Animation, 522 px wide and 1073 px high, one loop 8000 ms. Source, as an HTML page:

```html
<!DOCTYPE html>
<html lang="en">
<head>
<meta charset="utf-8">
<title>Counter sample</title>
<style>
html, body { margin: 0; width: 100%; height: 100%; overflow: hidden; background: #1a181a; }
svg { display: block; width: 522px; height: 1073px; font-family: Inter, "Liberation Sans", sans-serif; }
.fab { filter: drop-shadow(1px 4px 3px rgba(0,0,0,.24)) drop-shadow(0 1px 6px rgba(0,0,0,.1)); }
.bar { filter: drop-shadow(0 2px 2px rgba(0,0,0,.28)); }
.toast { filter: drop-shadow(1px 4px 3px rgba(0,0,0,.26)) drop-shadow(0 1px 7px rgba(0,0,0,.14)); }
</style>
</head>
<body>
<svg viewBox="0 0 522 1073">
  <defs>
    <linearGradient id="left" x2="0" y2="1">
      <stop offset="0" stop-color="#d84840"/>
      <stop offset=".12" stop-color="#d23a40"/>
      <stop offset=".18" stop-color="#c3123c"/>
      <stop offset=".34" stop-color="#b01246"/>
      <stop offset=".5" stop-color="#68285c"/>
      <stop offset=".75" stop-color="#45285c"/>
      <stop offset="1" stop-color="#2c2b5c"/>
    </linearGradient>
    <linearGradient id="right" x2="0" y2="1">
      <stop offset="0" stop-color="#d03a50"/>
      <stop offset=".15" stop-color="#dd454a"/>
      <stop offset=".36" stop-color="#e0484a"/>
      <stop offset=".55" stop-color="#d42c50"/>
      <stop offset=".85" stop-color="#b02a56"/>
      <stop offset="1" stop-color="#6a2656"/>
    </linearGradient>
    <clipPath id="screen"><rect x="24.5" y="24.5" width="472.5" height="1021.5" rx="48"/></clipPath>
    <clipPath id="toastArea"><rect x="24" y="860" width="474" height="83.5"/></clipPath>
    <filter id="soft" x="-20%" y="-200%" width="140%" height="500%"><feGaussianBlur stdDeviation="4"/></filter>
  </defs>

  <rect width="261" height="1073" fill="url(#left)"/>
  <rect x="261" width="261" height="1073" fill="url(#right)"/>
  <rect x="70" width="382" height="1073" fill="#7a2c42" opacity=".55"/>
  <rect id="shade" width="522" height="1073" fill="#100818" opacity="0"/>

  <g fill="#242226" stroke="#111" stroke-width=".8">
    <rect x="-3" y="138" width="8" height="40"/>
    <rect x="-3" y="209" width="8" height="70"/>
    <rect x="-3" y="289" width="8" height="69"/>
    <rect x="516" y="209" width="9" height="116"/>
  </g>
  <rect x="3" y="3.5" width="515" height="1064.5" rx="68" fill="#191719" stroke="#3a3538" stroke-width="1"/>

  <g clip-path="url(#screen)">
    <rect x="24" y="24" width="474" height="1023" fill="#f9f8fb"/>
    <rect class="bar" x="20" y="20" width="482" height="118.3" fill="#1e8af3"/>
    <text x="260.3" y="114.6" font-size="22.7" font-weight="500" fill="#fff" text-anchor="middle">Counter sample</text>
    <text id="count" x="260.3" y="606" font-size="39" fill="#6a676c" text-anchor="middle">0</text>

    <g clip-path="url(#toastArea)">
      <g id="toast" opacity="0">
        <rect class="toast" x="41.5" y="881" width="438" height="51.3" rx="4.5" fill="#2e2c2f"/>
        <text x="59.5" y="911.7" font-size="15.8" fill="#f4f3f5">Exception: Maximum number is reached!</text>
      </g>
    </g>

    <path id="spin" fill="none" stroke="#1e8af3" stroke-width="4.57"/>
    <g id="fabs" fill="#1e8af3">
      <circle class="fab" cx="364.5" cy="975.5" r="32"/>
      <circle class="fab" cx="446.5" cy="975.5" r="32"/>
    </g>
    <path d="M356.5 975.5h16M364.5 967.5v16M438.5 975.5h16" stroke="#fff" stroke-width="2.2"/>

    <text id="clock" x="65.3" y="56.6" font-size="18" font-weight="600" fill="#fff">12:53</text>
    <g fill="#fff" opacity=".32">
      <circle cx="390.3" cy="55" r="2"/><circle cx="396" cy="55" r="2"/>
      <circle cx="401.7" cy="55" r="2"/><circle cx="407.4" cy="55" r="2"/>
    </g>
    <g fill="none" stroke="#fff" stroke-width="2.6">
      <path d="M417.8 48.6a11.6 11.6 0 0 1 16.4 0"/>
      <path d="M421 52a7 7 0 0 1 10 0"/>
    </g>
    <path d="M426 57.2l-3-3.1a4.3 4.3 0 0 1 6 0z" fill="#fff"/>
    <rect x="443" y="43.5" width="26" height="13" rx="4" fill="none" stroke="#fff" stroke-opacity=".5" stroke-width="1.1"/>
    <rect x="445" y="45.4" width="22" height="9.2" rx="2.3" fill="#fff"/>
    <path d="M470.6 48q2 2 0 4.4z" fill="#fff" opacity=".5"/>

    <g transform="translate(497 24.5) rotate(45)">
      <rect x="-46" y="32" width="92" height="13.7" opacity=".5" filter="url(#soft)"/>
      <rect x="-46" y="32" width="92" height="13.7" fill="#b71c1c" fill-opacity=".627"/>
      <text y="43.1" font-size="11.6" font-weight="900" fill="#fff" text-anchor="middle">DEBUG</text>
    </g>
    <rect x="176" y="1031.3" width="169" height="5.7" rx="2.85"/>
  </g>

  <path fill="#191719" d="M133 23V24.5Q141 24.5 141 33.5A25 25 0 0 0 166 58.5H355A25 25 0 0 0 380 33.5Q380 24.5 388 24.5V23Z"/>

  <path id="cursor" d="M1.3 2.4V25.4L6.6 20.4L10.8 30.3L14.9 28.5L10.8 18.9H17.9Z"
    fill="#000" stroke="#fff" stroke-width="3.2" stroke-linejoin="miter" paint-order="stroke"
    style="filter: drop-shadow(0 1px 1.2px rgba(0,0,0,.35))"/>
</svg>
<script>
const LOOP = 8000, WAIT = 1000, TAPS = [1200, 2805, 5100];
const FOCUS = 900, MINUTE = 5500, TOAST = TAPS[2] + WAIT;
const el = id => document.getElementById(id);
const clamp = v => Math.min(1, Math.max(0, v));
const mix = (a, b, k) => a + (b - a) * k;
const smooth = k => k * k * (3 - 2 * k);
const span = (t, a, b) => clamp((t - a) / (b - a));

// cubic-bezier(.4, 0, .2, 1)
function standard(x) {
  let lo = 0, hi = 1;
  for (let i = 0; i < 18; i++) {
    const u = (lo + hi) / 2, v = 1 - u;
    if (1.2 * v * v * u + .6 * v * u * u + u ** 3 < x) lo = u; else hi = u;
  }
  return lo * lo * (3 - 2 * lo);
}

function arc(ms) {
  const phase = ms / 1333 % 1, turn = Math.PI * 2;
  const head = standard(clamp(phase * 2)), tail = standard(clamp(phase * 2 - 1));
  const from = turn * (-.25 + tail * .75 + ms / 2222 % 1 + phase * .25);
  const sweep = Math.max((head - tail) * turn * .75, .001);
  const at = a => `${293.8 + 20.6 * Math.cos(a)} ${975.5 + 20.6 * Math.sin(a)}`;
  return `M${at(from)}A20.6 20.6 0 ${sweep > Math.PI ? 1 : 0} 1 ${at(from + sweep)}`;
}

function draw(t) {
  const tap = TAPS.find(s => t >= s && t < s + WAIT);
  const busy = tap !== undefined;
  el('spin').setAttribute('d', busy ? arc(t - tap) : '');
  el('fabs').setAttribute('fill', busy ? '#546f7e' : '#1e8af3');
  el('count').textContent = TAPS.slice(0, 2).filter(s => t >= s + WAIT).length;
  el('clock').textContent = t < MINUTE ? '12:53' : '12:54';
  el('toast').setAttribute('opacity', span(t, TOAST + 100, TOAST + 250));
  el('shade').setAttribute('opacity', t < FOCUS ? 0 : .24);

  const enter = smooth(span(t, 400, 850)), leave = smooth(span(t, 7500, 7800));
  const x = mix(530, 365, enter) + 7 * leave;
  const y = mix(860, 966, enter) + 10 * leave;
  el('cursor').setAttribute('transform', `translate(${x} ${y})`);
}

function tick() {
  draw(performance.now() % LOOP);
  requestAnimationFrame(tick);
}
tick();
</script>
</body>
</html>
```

....................

When you find a line in the records that contains the word "opacity", copy it.

• Output for this exercise:
  <rect x="70" width="382" height="1073" fill="#7a2c42" opacity=".55"/>
  <rect id="shade" width="522" height="1073" fill="#100818" opacity="0"/>
      <g id="toast" opacity="0">
    <g fill="#fff" opacity=".32">
    <rect x="443" y="43.5" width="26" height="13" rx="4" fill="none" stroke="#fff" stroke-opacity=".5" stroke-width="1.1"/>
    <path d="M470.6 48q2 2 0 4.4z" fill="#fff" opacity=".5"/>
      <rect x="-46" y="32" width="92" height="13.7" opacity=".5" filter="url(#soft)"/>
      <rect x="-46" y="32" width="92" height="13.7" fill="#b71c1c" fill-opacity=".627"/>
  el('toast').setAttribute('opacity', span(t, TOAST + 100, TOAST + 250));
  el('shade').setAttribute('opacity', t < FOCUS ? 0 : .24);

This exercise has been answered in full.